→ **Work order**
Pick out the lines below with "margin" and list them.

(Stored data)
----------------
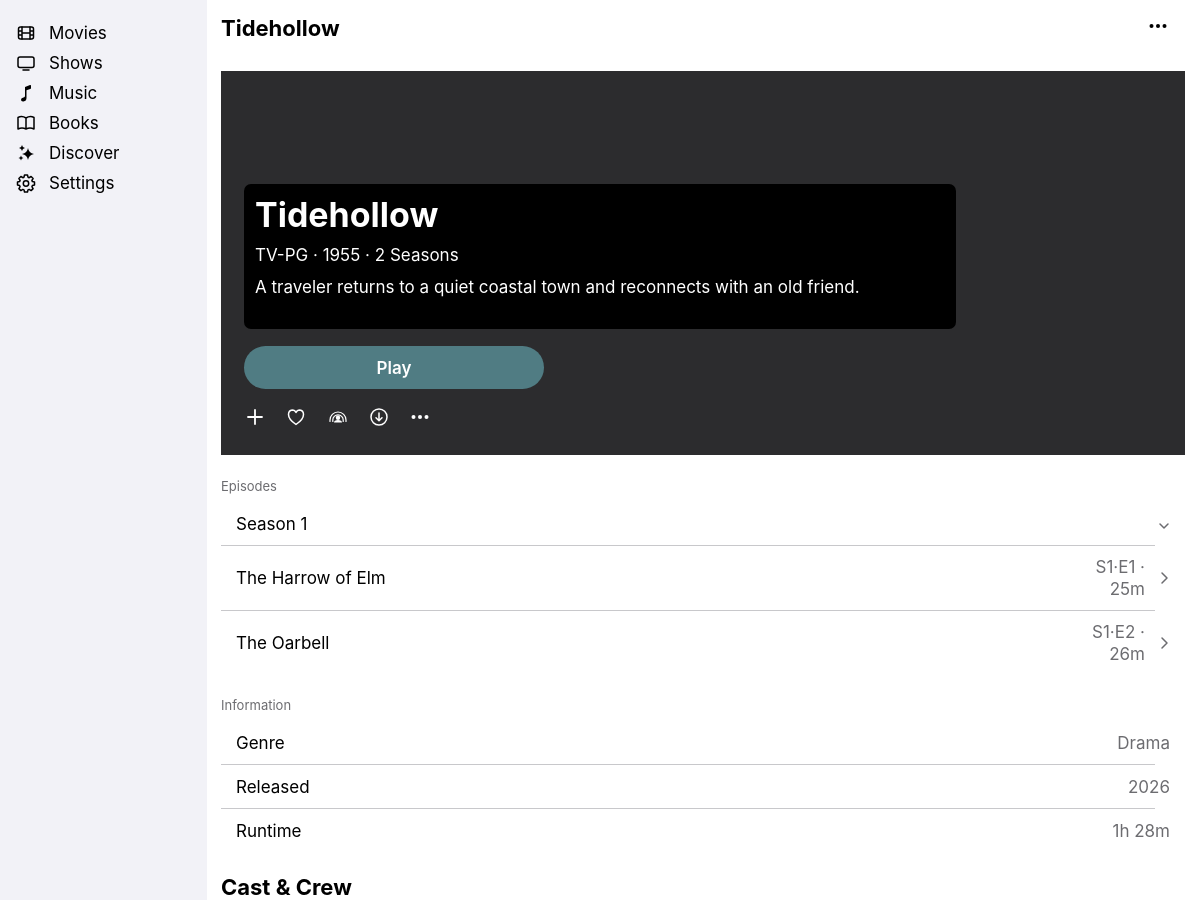
<!DOCTYPE html>
<html lang="en">
<head>
<meta charset="utf-8">
<title>Tidehollow</title>
<style>
:root {
  --sidebar: #f2f2f7;
  --page: #ffffff;
  --ink: #000000;
  --muted: #6c6c70;
  --line: #c8c8cb;
  --hero: #2c2c2e;
  --accent: #507c83;
}
* { box-sizing: border-box; margin: 0; padding: 0; }
body {
  width: 1200px; height: 900px; overflow: hidden;
  display: grid; grid-template-columns: 207px 993px;
  background: var(--page); color: var(--ink);
  font: 17px/22px Inter, sans-serif;
}
a { color: inherit; text-decoration: none; }
ul { list-style: none; }
svg { display: block; flex: none; fill: none; stroke: currentColor; stroke-width: 1.5; stroke-linecap: round; stroke-linejoin: round; }
.solid { fill: currentColor; stroke: none; }

.sidebar { height: 900px; padding: 18px 16px; background: var(--sidebar); }
.sidebar a { display: flex; align-items: center; gap: 13px; height: 30px; }

main { height: 900px; overflow: hidden; padding: 0 15px 0 14px; }
.topbar { display: flex; justify-content: space-between; height: 71px; padding: 14px 16px 0 0; }
h1, .cast-title { font-size: 22px; line-height: 28px; font-weight: 700; }
.topbar a { height: 24px; }

.hero { height: 384px; padding: 113px 23px 0; background: var(--hero); color: #fff; }
.summary { width: 712px; height: 145px; padding: 10px 11px; border-radius: 7px; background: #000; }
.summary h2 { font-size: 34px; line-height: 41px; font-weight: 700; }
.summary p { margin-top: 9px; }
.summary p + p { margin-top: 10px; }
.play {
  display: flex; align-items: center; justify-content: center;
  width: 300px; height: 43px; margin-top: 17px;
  border-radius: 22px; background: var(--accent); font-weight: 600;
}
.actions { display: flex; gap: 19.3px; margin-top: 17px; }

.section-label { margin-top: 21px; font-size: 13px; line-height: 20px; font-weight: 400; color: var(--muted); }
.rows { margin-top: 6px; }
.rows li, .rows a { display: flex; align-items: center; justify-content: space-between; }
.rows li { height: 44px; padding: 0 15px 1px; background: linear-gradient(var(--line), var(--line)) left bottom / 934px 1px no-repeat; }
.rows li:last-child { height: 43px; padding-bottom: 0; background: none; }
.rows a { width: 100%; }
.rows .episode { height: 65px; padding-right: 14px; }
.rows .episode:last-child { height: 63px; }
.rows .season { padding-right: 13px; }
.season svg { margin-top: 4px; }
.detail { display: flex; align-items: center; gap: 11px; color: var(--muted); }
.detail span { text-align: right; }
.chevron { color: var(--muted); }
.cast-title { margin-top: 21px; }
</style>
</head>
<body>
<svg width="0" height="0" style="position:absolute" aria-hidden="true">
  <defs>
    <g id="more" class="solid"><circle cx="4.5" cy="11" r="2"/><circle cx="11" cy="11" r="2"/><circle cx="17.5" cy="11" r="2"/></g>
    <path id="chevron-right" d="M4 2 9 7 4 12"/>
  </defs>
</svg>

<nav class="sidebar">
  <ul>
    <li><a href="#"><svg width="20" height="20"><rect x="2.5" y="4" width="15" height="12" rx="2"/><path d="M6 4v12M14 4v12M6 10h8M3 8h3M3 12h3M14 8h3M14 12h3"/></svg>Movies</a></li>
    <li><a href="#"><svg width="20" height="20"><rect x="2" y="4" width="16" height="10.5" rx="2"/><path d="M7 17h6"/></svg>Shows</a></li>
    <li><a href="#"><svg width="20" height="20"><path class="solid" d="M9 4 14 2q1-.3 1 .7V5q0 .8-.8 1L10.500 7.300V15q0 3-3 3.500Q5 18.800 5 16.800q0-2 2.500-2.400Q9 14.200 9 13Z"/></svg>Music</a></li>
    <li><a href="#"><svg width="20" height="20"><path d="M10 5Q6 2.500 2 4.500V16q4-2 8 0 4-2 8 0V4.500Q14 2.500 10 5ZM10 5v11"/></svg>Books</a></li>
    <li><a href="#"><svg width="20" height="20"><g class="solid"><path d="M12 5q.8 5.200 6 6-5.200.8-6 6-.8-5.200-6-6 5.200-.8 6-6Z"/><path d="M6 2q.4 2.600 3 3-2.600.4-3 3-.4-2.600-3-3 2.600-.4 3-3Z"/><path d="M5 12.500q.3 2.200 2.500 2.500-2.200.3-2.500 2.500-.3-2.200-2.500-2.500 2.200-.3 2.500-2.500Z"/></g></svg>Discover</a></li>
    <li><a href="#"><svg width="20" height="20"><path d="M8.500 2h3l.5 2.200 1.200.5 1.900-1.200 2 2-1.200 1.900.5 1.200 2.100.4v3l-2.100.5-.5 1.200 1.200 1.900-2 2-1.900-1.200-1.200.5-.5 2.100h-3L8 16.900l-1.200-.5-1.900 1.200-2-2 1.200-1.900-.5-1.200L1.500 12V9l2.100-.4.5-1.200-1.200-1.900 2-2 1.900 1.200L8 4.200Z"/><circle cx="10" cy="10.500" r="2.700"/></svg>Settings</a></li>
  </ul>
</nav>

<main>
  <header class="topbar">
    <h1>Tidehollow</h1>
    <a href="#" aria-label="More"><svg width="22" height="22"><use href="#more" y="1"/></svg></a>
  </header>

  <section class="hero">
    <div class="summary">
      <h2>Tidehollow</h2>
      <p>TV-PG · 1955 · 2 Seasons</p>
      <p>A traveler returns to a quiet coastal town and reconnects with an old friend.</p>
    </div>
    <a class="play" href="#">Play</a>
    <div class="actions">
      <a href="#" aria-label="Add"><svg width="22" height="22"><path d="M11 4v14M4 11h14" stroke-width="1.800"/></svg></a>
      <a href="#" aria-label="Favorite"><svg width="22" height="22"><path d="M11 18.500Q3.500 13.500 3.500 8.500q0-4 3.700-4.500Q10 4 11 6.500 12 4 14.800 4q3.700.5 3.700 4.500 0 5-7.500 10Z"/></svg></a>
      <a href="#" aria-label="Watch together"><svg width="22" height="22"><g stroke-width="1.200"><path d="M3 15.500v-1.500a8 8 0 0 1 16 0v1.500M5.800 15.500V14a5.200 5.200 0 0 1 10.400 0v1.500"/></g><g class="solid"><circle cx="11" cy="11.800" r="2.200"/><path d="M7 16.500q0-2.500 4-2.500t4 2.500Z"/></g></svg></a>
      <a href="#" aria-label="Download"><svg width="22" height="22"><circle cx="11" cy="11" r="8"/><path d="M11 7v7.500M8 11.700l3 3 3-3"/></svg></a>
      <a href="#" aria-label="More"><svg width="22" height="22"><use href="#more"/></svg></a>
    </div>
  </section>

  <section>
    <h3 class="section-label">Episodes</h3>
    <ul class="rows">
      <li class="season"><a href="#">Season 1<svg class="chevron" width="16" height="14"><path d="M4 5 8 9 12 5"/></svg></a></li>
      <li class="episode"><a href="#">The Harrow of Elm<span class="detail"><span>S1·E1 ·<br>25m</span><svg class="chevron" width="15" height="14"><use href="#chevron-right" x="2"/></svg></span></a></li>
      <li class="episode"><a href="#">The Oarbell<span class="detail"><span>S1·E2 ·<br>26m</span><svg class="chevron" width="15" height="14"><use href="#chevron-right" x="2"/></svg></span></a></li>
    </ul>
  </section>

  <section>
    <h3 class="section-label">Information</h3>
    <ul class="rows">
      <li>Genre<span class="detail">Drama</span></li>
      <li>Released<span class="detail">2026</span></li>
      <li>Runtime<span class="detail">1h 28m</span></li>
    </ul>
  </section>

  <h2 class="cast-title">Cast &amp; Crew</h2>
</main>
</body>
</html>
----------------
→ **Answer below**
* { box-sizing: border-box; margin: 0; padding: 0; }
.summary p { margin-top: 9px; }
.summary p + p { margin-top: 10px; }
  width: 300px; height: 43px; margin-top: 17px;
.actions { display: flex; gap: 19.3px; margin-top: 17px; }
.section-label { margin-top: 21px; font-size: 13px; line-height: 20px; font-weight: 400; color: var(--muted); }
.rows { margin-top: 6px; }
.season svg { margin-top: 4px; }
.cast-title { margin-top: 21px; }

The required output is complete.